A Panoply of Puppets
The exhibits at the MSU Museum can only show a fraction of their collection; many treasures reside in storage until a special exhibit brings them to the public. Among these treasures is the Museum’s little-known puppet collection, which was assembled through generous gifts to the museum by various donors over a number of years — this explains their eclectic nature. The LookOut! Gallery exhibit, “A Panoply of Puppets,” brings to you a cross-section of these puppets, following an RCAH course that explored the power of puppets; the course included a field trip to the Museum storage facility along with construction by students of shadow puppetry items.
The majority of puppets in this exhibit are from Asia, specifically from Cambodia, China, India, Indonesia, Myanmar, Nepal, Sri Lanka, and Thailand. Some overall similarities in their aesthetics are therefore due to shared aspects of their cultural environment. However, there is also a great amount of variation among them, based on each locale’s distinctive cultural practices. Even within one culture, there are regional variations often based on time period, use, or the ideas of an individual artist. It is also important to keep in mind that traditions and cultural practices transcend geopolitical borders, which more often than not cut arbitrarily through cultural landscapes.
From a construction point of view, the displayed puppets range from three-dimensional rod puppets, marionettes (puppets on strings, manipulated from above), and glove puppets, to two-dimensional shadow play puppets.
Another group of puppets that we are delighted to include in this exhibit is from David Lano (1874-1957), who descended from a long line of Italian puppet builders and players and toured the United States with his marionettes and Punch and Judy type glove puppets.
In the US, puppetry has been strongly associated with the realm of childhood and regarded as a lower art form. This is a cultural phenomenon not shared across cultures and is slowly changing in the US itself through the use of puppets in mainstream productions such as Lion King and War Horse.
In Europe, puppetry is at home both in low and high culture. The glove puppet characters Kasper in the German speaking countries, Kašpárek in the Czech Republic, Punch and Judy in England, Pulcinella in Italy, Guignol in France, and Petrushka in Russia are descendants of the human characters of the Italian traditional performance form, Commedia dell’Arte.
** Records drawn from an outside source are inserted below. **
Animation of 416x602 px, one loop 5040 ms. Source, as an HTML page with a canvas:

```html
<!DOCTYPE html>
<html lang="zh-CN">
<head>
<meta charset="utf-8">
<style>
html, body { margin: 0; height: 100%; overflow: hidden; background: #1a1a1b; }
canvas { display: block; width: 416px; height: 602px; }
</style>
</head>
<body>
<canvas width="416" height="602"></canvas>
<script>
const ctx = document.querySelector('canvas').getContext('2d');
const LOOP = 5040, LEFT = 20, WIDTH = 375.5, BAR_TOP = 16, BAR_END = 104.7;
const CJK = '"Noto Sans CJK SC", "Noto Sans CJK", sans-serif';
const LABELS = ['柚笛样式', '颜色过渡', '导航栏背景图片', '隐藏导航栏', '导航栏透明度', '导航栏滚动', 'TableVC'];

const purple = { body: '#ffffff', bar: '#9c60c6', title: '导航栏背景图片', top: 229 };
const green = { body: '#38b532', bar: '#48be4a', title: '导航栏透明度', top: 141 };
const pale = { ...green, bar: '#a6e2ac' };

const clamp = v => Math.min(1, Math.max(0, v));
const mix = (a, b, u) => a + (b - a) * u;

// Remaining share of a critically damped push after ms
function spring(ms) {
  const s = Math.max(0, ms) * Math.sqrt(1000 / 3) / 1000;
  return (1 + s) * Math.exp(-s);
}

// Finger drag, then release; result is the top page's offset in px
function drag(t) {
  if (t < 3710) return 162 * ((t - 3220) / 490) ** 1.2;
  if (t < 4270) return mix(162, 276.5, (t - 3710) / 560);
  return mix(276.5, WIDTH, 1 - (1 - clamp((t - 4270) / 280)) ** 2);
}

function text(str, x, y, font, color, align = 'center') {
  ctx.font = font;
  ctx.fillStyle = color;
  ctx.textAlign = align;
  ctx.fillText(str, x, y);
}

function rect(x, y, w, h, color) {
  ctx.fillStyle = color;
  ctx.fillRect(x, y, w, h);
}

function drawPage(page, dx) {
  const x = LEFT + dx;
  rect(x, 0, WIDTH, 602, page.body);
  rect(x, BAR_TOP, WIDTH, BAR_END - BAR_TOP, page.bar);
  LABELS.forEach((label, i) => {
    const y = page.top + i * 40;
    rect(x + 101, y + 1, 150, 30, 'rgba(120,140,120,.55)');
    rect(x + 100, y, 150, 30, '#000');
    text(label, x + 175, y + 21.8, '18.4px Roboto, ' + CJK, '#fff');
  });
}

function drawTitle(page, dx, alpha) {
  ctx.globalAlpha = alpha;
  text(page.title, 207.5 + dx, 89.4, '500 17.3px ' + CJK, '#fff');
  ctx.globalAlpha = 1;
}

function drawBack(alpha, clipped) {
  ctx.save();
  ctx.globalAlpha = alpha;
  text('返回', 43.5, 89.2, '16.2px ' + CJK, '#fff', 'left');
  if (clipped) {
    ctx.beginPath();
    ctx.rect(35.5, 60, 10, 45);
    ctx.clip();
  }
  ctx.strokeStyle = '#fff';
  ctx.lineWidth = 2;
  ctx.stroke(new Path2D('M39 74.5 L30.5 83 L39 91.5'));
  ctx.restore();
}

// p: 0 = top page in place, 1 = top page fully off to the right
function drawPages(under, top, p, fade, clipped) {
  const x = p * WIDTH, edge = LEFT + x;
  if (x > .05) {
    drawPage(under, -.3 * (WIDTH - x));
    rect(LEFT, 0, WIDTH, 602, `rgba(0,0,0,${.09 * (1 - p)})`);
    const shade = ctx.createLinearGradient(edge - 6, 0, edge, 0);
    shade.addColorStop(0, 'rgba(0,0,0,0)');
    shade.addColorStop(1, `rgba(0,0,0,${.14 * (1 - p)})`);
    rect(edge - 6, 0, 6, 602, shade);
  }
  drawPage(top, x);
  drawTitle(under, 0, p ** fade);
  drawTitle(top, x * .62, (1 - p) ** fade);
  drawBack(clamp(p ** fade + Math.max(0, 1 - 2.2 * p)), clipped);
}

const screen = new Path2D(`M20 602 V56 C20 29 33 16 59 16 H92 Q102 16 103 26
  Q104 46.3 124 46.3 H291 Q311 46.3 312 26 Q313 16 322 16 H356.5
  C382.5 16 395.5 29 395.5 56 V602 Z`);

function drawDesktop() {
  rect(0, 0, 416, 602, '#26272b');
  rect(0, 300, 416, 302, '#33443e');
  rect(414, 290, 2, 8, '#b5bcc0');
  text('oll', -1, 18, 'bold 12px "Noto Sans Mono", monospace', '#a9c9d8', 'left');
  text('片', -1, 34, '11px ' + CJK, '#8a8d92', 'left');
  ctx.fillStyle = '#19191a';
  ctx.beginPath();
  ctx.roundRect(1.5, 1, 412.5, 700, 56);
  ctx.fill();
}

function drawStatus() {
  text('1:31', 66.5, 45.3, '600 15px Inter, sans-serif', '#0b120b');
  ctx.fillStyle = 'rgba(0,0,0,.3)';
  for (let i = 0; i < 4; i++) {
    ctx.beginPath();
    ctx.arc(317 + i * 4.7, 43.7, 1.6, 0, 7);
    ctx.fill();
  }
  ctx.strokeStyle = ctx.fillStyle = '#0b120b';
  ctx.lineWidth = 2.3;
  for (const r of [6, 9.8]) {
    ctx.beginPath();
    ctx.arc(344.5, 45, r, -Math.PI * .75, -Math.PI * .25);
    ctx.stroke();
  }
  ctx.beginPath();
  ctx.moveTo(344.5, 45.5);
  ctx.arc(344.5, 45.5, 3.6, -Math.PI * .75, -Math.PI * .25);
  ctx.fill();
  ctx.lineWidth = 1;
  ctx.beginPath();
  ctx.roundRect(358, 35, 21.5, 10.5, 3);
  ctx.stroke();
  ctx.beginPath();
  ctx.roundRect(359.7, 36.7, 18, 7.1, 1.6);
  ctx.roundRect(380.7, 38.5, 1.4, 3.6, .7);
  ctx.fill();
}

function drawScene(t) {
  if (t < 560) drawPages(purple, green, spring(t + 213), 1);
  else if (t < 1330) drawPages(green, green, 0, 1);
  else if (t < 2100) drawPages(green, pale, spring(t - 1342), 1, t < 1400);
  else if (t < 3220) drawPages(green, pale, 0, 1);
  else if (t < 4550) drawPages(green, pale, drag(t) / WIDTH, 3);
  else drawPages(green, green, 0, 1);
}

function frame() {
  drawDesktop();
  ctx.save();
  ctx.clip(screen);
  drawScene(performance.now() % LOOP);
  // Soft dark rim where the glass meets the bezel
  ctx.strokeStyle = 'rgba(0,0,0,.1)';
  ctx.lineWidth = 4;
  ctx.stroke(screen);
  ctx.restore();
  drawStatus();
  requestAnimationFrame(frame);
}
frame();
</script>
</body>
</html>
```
Their transgressive behavior made them a favorite at fairs and street performances.
Once elaborate marionette operas became fashionable with European nobility, the status of puppetry was briefly elevated. Suddenly, owning a dedicated space for puppet theater signaled status among the Esterhazys and Habsburgs of the 17th and 18th century. It did not take long, though, for this more refined puppetry to take to the streets in the form of the so-called “opera comique.” Now, in addition to itinerant troupes, permanent puppet theaters were established, among which the Salzburg marionette opera is one of the most famous. The overall turn towards naturalistic theater at the end of the 19th century, however, did not serve puppetry well. Some attribute the decline of puppetry to the trend of replicating human actor theater, robbing puppetry of its inherent ability to surpass mere naturalism with moments of magic. As a result, traditional storytelling with puppets suffered. During the early 20th century surrealist and modernist artists briefly rediscovered the power of puppetry arts, but the decline in puppetry as an art form could not be halted.
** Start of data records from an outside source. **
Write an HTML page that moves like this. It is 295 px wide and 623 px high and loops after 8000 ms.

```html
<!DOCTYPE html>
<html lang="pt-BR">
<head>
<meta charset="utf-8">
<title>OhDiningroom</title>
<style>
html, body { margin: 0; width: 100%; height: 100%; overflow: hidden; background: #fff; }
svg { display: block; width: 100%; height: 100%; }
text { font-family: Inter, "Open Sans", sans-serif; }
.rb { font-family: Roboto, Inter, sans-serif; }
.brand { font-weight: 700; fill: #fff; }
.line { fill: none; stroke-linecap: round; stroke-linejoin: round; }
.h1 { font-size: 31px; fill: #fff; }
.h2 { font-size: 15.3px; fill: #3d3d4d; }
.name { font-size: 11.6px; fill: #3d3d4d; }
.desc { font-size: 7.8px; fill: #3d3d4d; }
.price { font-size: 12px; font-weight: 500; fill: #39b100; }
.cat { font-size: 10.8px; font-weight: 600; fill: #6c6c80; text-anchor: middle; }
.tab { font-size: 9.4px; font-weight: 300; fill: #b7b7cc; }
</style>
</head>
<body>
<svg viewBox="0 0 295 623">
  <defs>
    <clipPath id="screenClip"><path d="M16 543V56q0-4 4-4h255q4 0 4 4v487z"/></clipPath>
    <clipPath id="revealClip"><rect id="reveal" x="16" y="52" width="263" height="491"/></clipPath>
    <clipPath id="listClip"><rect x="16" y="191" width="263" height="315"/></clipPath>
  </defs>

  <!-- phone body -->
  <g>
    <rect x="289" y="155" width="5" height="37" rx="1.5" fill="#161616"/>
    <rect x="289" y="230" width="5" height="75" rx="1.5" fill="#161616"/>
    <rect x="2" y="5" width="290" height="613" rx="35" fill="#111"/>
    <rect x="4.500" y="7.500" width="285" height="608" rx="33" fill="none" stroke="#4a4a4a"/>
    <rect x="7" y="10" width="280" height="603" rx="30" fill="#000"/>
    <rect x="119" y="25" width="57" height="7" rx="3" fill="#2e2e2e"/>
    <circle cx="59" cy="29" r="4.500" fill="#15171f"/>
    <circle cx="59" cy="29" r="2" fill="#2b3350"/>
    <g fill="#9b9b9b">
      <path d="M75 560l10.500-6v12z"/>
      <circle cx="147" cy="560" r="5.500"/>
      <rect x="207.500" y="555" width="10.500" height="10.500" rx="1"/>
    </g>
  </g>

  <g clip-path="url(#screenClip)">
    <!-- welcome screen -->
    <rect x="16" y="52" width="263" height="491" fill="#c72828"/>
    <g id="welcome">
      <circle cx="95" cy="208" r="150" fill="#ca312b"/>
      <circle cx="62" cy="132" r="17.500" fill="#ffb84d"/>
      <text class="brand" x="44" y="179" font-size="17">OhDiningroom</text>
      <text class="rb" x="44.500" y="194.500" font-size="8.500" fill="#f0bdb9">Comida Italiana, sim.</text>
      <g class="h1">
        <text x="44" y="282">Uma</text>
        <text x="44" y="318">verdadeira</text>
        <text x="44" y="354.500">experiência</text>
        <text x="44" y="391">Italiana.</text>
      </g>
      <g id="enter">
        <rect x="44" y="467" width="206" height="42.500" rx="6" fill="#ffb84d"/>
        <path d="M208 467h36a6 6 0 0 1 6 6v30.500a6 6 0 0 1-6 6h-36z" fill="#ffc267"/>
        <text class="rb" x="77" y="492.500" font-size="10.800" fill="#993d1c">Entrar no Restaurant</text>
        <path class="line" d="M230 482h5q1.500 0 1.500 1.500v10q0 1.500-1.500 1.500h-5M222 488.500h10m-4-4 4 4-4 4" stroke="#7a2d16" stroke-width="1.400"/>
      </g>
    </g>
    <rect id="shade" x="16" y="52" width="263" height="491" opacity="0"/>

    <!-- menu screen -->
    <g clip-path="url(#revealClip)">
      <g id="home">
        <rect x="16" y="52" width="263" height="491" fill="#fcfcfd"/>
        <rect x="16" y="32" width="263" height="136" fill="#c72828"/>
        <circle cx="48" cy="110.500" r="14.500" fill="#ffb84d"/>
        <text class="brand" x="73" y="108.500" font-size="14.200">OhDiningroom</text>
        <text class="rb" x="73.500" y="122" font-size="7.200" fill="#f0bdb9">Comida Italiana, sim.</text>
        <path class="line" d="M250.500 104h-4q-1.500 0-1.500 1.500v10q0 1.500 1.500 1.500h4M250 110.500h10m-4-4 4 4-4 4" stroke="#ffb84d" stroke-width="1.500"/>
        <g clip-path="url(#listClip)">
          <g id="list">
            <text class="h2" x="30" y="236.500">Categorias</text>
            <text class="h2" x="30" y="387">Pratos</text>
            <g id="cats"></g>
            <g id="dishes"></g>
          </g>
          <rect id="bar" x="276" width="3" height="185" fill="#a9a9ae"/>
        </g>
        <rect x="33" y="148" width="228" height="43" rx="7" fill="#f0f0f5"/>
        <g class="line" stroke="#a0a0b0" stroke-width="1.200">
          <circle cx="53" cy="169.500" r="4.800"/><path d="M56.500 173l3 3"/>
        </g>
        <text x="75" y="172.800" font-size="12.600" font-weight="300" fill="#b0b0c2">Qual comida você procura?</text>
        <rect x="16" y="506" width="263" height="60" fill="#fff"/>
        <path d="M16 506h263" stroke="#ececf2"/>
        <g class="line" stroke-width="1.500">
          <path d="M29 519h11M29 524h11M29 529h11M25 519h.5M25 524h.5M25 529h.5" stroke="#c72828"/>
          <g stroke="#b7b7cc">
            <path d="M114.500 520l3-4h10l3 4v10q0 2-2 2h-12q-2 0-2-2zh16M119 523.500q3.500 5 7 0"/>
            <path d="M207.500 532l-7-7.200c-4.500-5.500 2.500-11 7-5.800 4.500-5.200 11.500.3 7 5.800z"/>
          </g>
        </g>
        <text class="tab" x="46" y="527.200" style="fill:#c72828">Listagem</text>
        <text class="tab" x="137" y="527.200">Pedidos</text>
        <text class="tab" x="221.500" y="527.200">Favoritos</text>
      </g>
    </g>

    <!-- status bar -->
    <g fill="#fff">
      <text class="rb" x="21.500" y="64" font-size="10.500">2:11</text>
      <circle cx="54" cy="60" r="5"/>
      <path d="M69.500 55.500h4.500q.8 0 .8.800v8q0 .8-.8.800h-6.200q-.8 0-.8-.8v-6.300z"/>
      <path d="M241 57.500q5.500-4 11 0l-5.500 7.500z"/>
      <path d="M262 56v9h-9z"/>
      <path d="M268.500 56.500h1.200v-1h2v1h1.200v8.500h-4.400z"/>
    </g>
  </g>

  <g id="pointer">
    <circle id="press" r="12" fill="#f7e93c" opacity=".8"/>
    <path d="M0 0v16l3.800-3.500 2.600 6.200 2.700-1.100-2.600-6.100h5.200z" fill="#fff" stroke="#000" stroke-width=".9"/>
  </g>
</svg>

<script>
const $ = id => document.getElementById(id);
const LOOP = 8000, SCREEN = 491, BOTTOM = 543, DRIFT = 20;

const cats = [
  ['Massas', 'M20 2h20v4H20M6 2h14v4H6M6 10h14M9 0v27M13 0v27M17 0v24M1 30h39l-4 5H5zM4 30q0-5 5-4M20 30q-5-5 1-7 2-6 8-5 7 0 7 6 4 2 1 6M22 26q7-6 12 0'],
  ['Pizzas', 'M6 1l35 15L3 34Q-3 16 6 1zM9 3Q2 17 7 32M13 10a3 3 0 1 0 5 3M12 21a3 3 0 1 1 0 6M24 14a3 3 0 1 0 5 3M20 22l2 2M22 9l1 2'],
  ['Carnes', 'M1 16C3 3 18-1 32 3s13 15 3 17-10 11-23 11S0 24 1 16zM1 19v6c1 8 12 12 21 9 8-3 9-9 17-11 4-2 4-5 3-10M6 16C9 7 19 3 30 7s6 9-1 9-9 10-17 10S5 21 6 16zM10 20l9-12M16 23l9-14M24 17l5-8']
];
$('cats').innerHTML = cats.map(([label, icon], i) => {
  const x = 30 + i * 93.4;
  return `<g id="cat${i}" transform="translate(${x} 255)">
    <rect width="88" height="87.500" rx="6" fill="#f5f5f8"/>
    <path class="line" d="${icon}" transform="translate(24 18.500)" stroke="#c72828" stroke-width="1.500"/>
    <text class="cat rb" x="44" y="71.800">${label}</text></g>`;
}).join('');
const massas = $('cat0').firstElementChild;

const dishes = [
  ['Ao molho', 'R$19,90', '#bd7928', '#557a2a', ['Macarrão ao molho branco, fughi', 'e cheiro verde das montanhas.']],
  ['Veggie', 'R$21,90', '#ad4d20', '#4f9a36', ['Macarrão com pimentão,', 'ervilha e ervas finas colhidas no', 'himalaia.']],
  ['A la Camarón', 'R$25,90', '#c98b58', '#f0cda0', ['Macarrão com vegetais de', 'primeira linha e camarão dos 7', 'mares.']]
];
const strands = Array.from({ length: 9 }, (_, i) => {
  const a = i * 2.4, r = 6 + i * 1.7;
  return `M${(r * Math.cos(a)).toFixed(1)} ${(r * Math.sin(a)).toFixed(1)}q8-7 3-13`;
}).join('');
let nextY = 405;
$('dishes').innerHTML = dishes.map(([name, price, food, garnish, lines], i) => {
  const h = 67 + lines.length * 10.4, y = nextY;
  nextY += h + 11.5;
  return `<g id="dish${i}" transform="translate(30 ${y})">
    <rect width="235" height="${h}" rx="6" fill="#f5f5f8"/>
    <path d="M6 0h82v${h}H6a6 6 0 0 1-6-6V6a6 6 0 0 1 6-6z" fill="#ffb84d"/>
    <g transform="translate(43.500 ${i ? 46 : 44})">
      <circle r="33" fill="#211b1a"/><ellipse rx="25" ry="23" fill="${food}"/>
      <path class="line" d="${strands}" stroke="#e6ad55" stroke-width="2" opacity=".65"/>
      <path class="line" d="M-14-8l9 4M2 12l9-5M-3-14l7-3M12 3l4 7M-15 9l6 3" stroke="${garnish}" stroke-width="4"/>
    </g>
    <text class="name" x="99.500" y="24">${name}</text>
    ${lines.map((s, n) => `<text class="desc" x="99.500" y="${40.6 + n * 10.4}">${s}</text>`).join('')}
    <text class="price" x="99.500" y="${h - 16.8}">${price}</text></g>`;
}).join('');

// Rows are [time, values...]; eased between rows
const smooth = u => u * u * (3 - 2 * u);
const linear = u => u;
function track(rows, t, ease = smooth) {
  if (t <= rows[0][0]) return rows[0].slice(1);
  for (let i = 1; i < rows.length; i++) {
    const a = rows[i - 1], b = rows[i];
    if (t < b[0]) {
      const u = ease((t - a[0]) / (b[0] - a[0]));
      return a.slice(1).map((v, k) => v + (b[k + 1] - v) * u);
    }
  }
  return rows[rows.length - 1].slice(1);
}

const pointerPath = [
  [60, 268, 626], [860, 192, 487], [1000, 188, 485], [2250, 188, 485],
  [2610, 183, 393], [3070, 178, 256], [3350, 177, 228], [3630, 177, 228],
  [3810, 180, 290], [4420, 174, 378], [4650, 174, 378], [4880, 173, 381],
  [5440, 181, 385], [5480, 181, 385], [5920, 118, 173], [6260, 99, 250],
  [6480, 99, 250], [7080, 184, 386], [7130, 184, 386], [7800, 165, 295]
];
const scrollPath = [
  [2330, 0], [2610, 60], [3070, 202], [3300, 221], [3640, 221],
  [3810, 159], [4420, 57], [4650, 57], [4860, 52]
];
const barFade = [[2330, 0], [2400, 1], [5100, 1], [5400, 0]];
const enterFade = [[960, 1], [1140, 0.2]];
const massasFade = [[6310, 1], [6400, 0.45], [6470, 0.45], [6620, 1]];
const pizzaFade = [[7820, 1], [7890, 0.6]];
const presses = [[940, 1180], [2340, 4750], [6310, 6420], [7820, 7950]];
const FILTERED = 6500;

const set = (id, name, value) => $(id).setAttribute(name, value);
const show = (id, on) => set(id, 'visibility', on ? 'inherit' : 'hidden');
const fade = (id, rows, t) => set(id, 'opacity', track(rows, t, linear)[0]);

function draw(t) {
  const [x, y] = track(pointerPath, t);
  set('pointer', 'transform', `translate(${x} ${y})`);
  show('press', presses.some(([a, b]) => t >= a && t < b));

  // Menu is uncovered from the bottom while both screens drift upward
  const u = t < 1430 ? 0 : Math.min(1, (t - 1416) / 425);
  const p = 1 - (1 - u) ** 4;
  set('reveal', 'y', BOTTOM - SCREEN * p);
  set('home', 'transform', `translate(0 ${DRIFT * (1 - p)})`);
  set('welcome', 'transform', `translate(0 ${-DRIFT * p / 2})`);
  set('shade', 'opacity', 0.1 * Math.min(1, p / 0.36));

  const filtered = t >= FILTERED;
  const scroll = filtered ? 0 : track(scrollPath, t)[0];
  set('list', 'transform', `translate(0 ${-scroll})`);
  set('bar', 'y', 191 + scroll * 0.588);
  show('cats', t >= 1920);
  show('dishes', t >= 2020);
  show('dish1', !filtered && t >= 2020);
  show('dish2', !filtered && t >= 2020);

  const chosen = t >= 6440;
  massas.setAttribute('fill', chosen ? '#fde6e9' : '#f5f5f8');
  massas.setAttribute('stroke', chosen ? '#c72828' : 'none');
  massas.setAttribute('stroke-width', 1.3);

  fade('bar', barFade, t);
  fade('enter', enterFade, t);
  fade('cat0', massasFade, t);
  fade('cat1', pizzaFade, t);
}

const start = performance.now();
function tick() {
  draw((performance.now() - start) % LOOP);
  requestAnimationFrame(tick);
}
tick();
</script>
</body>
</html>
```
Today, however, we are witnessing yet another puppetry arts revival in the West. The post-dramatic turn has allowed puppets to come into their own. New forms have emerged that may draw on traditional elements, but are grounded in movement-based storytelling instead of narrative. These performances create something entirely new, often a crossover between various theatrical genres that delve into questions of what it means to be human in the 21st century. In the face of recent technological developments, the fundamental questions about human nature are continuously reformulated, reinvigorating a form of artistic expression that has long inquired into the human condition.
With this exhibit, we take a look back at the roots of puppetry in ritual and entertainment. The secret to the continuous and vibrant traditions in Asia, in contrast to Western practice, is the fact that puppets were not supposed to emulate the human world in naturalistic ways, something that post-dramatic theater in the West just recently began to discover.